1 can condensed cream of potato soup
1 tbsp Worcestershire sauce
2 lb small red potatoes (I peeled mine but that is optional)
1 1/2 cups shredded cheddar cheese
1/2 tsp paprika
3 tbsp chopped fresh chives for topping
Thinly slice potatoes and set aside. Mix sour cream, can of potato soup
and Worcestershire sauce together in a large bowl. Add thinly sliced
potatoes to the mixture and mix until all potatoes are well coated.
Spoon 1/2 of the potato mixture into a crock pot sprayed with cooking
spray. Top with 3/4 cup of shredded cheese. Repeat layer with
remaining potatoes and cheese. Cook on HIGH for 3.5 to 4.5 hours (or on
LOW 7 to 8 hours). Serve topped with a sprinkle of paprika and chives.
Another food subject I have been hearing lately, has been the Southern tradition of eating Blackeyed Peas on New Year's Day for Good Luck in the coming year. Here are a couple of links to sites discussing the history of eating peas for good luck and the way this turned into a shared "tradition." Feel free to write in and let us know if you think the hoax became reality.
Best Ever Black-eyed Peas
1 (16 ounce) package dried black-eyed peas
6 cups water
1 medium onion, chopped
2 cloves garlic, minced
1 teaspoon salt
1/2 teaspoon black pepper
1 teaspoon sugar
1 ham hocks or 2 cups cooked ham, cut into small cubes

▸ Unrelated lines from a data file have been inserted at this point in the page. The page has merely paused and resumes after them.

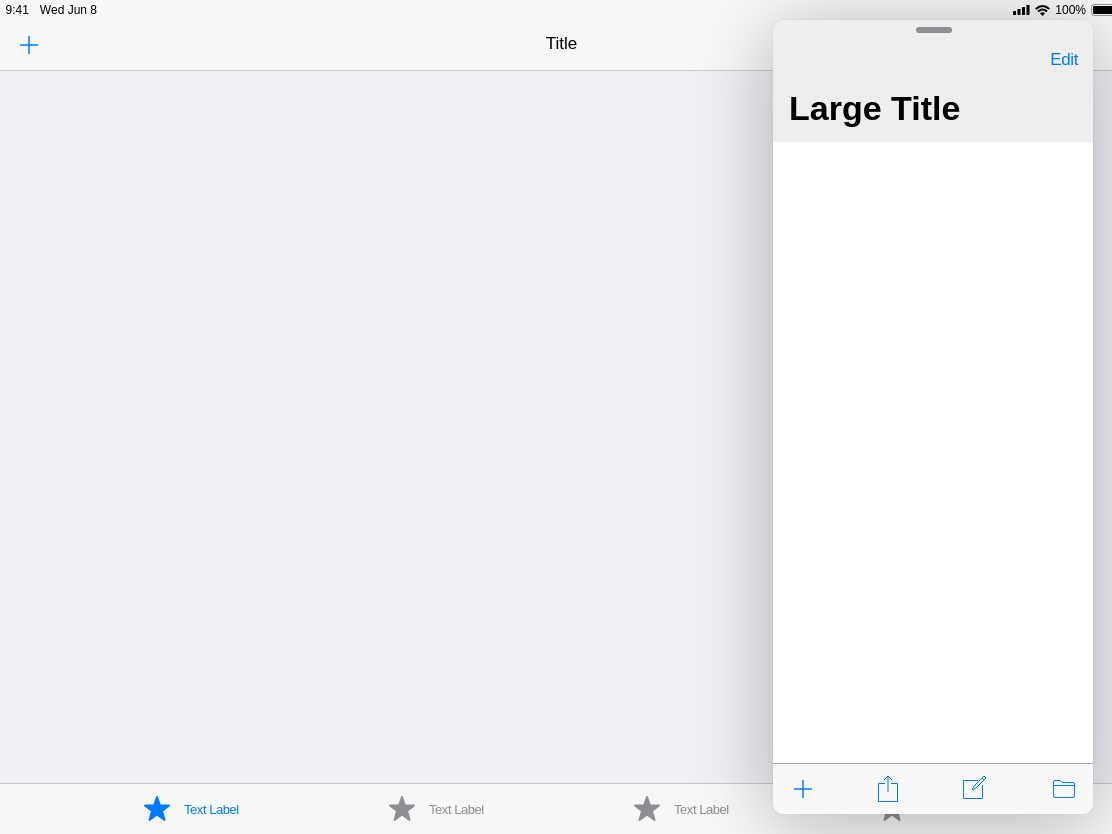
<!DOCTYPE html>
<html lang="en">
<head>
<meta charset="utf-8">
<title>Tablet slide over layout</title>
<style>
:root {
  --tint: #007aff;
  --inactive: #8e8e93;
  --bar: #f7f7f7;
  --canvas: #efeff4;
  --hairline: #c8c8cb;
  --panel-header: #eeeeee;
  --panel-toolbar: #f8f8f8;
}
* { box-sizing: border-box; margin: 0; }
body {
  width: 1112px;
  height: 834px;
  overflow: hidden;
  font-family: "Liberation Sans", Arial, sans-serif;
  color: #000;
}
svg { display: block; flex: none; }
a { color: var(--tint); text-decoration: none; }
.screen {
  position: relative;
  width: 1112px;
  height: 834px;
  overflow: hidden;
  display: grid;
  grid-template-rows: 20px 51px 712px 51px;
  background: var(--canvas);
}
.status-bar {
  display: flex;
  justify-content: space-between;
  padding: 0 5px 0 5.5px;
  background: var(--bar);
  font-size: 12px;
  line-height: 20px;
}
.clock, .indicators { display: flex; align-items: center; }
.clock { gap: 11px; }
.indicators { gap: 5px; }
.nav-bar {
  display: grid;
  grid-template-columns: 1fr auto 1fr;
  padding: 0 20px;
  background: var(--bar);
  border-bottom: 1px solid var(--hairline);
}
.nav-bar a { padding-top: 16px; }
.nav-bar h1 { font-size: 17px; font-weight: 400; line-height: 47px; }
.tab-bar {
  display: grid;
  grid-template-columns: repeat(4, 245px);
  padding-left: 143px;
  background: var(--bar);
  border-top: 1px solid var(--hairline);
}
.tab {
  display: flex;
  align-items: center;
  gap: 13px;
  color: var(--inactive);
  font-size: 13px;
  letter-spacing: -0.45px;
}
.tab.active { color: var(--tint); }
.slide-over {
  position: absolute;
  left: 773px;
  top: 20px;
  width: 320px;
  height: 794px;
  display: grid;
  grid-template-rows: 122px 621px 51px;
  overflow: hidden;
  border-radius: 10px;
  background: #fff;
  box-shadow: 0 0 1px rgba(0,0,0,.25), 0 10px 80px rgba(0,0,0,.28);
}
.panel-header {
  display: flex;
  flex-direction: column;
  padding: 7px 15px 0 16px;
  background: var(--panel-header);
}
.grabber {
  align-self: center;
  width: 36px;
  height: 6px;
  border-radius: 3px;
  background: var(--inactive);
}
.panel-header a {
  align-self: flex-end;
  margin-top: 17px;
  font-size: 17px;
  line-height: 20px;
  letter-spacing: -0.4px;
}
.panel-header h2 { margin-top: 18px; font-size: 34px; line-height: 40px; }
.panel-toolbar {
  display: flex;
  justify-content: space-between;
  padding: 10px 18px 0 20px;
  background: var(--panel-toolbar);
  border-top: 1px solid #a9a9ac;
}
.panel-toolbar svg { fill: none; stroke: var(--tint); }
</style>
</head>
<body>
<svg width="0" height="0" style="position:absolute" aria-hidden="true">
  <defs>
    <symbol id="star" viewBox="0 0 28 28">
      <path d="M14 2l3 8.500h9l-7 5.500 2.500 9-7.500-5.500-7.500 5.500 2.500-9-7-5.500h9z" fill="currentColor" stroke="currentColor" stroke-width="2" stroke-linejoin="round"/>
    </symbol>
    <symbol id="plus" viewBox="0 0 18 18">
      <path d="M9 0v18M0 9h18" fill="none" stroke="#007aff" stroke-width="1.500"/>
    </symbol>
  </defs>
</svg>
<main class="screen">
  <header class="status-bar">
    <div class="clock"><span>9:41</span><span>Wed Jun 8</span></div>
    <div class="indicators">
      <svg width="17" height="10" viewBox="0 0 17 10" role="img" aria-label="Signal strength">
        <rect y="6" width="3" height="4" rx="0.500"/>
        <rect x="4.500" y="4" width="3" height="6" rx="0.500"/>
        <rect x="9" y="2" width="3" height="8" rx="0.500"/>
        <rect x="13.500" width="3" height="10" rx="0.500"/>
      </svg>
      <svg width="15" height="11" viewBox="0 0 15 11" role="img" aria-label="Wireless">
        <g fill="none" stroke="#000" stroke-width="1.900">
          <path d="M0.700 4Q7.500-2 14.300 4"/>
          <path d="M3 6.500Q7.500 2.500 12 6.500"/>
        </g>
        <path d="M5 8.300Q7.500 6 10 8.300L7.500 11z"/>
      </svg>
      <span>100%</span>
      <svg width="27" height="12" viewBox="0 0 27 12" role="img" aria-label="Battery full">
        <rect x="0.500" y="0.500" width="23" height="11" rx="2.500" fill="none" stroke="#999"/>
        <rect x="2" y="2" width="20" height="8" rx="1"/>
        <path d="M25 4q2 2 0 4z" fill="#999"/>
      </svg>
    </div>
  </header>
  <nav class="nav-bar">
    <a href="#" aria-label="Add"><svg width="18" height="18"><use href="#plus"/></svg></a>
    <h1>Title</h1>
  </nav>
  <section class="content"></section>
  <nav class="tab-bar">
    <a class="tab active" href="#"><svg width="28" height="28"><use href="#star"/></svg>Text Label</a>
    <a class="tab" href="#"><svg width="28" height="28"><use href="#star"/></svg>Text Label</a>
    <a class="tab" href="#"><svg width="28" height="28"><use href="#star"/></svg>Text Label</a>
    <a class="tab" href="#" aria-label="Tab"><svg width="28" height="28"><use href="#star"/></svg></a>
  </nav>
  <aside class="slide-over">
    <header class="panel-header">
      <div class="grabber"></div>
      <a href="#">Edit</a>
      <h2>Large Title</h2>
    </header>
    <div class="panel-body"></div>
    <nav class="panel-toolbar">
      <a href="#" aria-label="Add"><svg width="19" height="30" viewBox="0 0 19 30"><path d="M10 6v18M1 15h18" stroke-width="1.500"/></svg></a>
      <a href="#" aria-label="Share"><svg width="20" height="30" viewBox="0 0 20 30"><path d="M7 9.500H0.500v18h19v-18H13M10 18V2M6 6l4-4 4 4"/></svg></a>
      <a href="#" aria-label="Compose"><svg width="24" height="30" viewBox="0 0 24 30"><path d="M15 6.500H0.500v18h19V11M9 16l2-4L21 2l2 2-10 10zM19 4l2 2"/></svg></a>
      <a href="#" aria-label="Folder"><svg width="22" height="30" viewBox="0 0 22 30"><path d="M0.500 11.500h21M2 6.500h5l2 2h11q1.500 0 1.500 1.500v12q0 1.500-1.500 1.500H2q-1.500 0-1.500-1.500V8q0-1.500 1.500-1.500z"/></svg></a>
    </nav>
  </aside>
</main>
</body>
</html>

1 -2 jalapeno pepper, seeds removed and chopped
Sort and wash peas; place in a large Dutch oven.
Add remaining ingredients and bring to a boil.
Cover, reduce heat and simmer for 1- 1 1/2 hours, or until peas are tender.
[Source: http://www.food.com/recipe/best-ever-black-eyed-peas-50159?oc=linkback ]
Coming Soon - 2013 Calendars of Events!
January Events - Sign up early
Volunteer opportunities! Call Vicky at 870-983-2558 or email.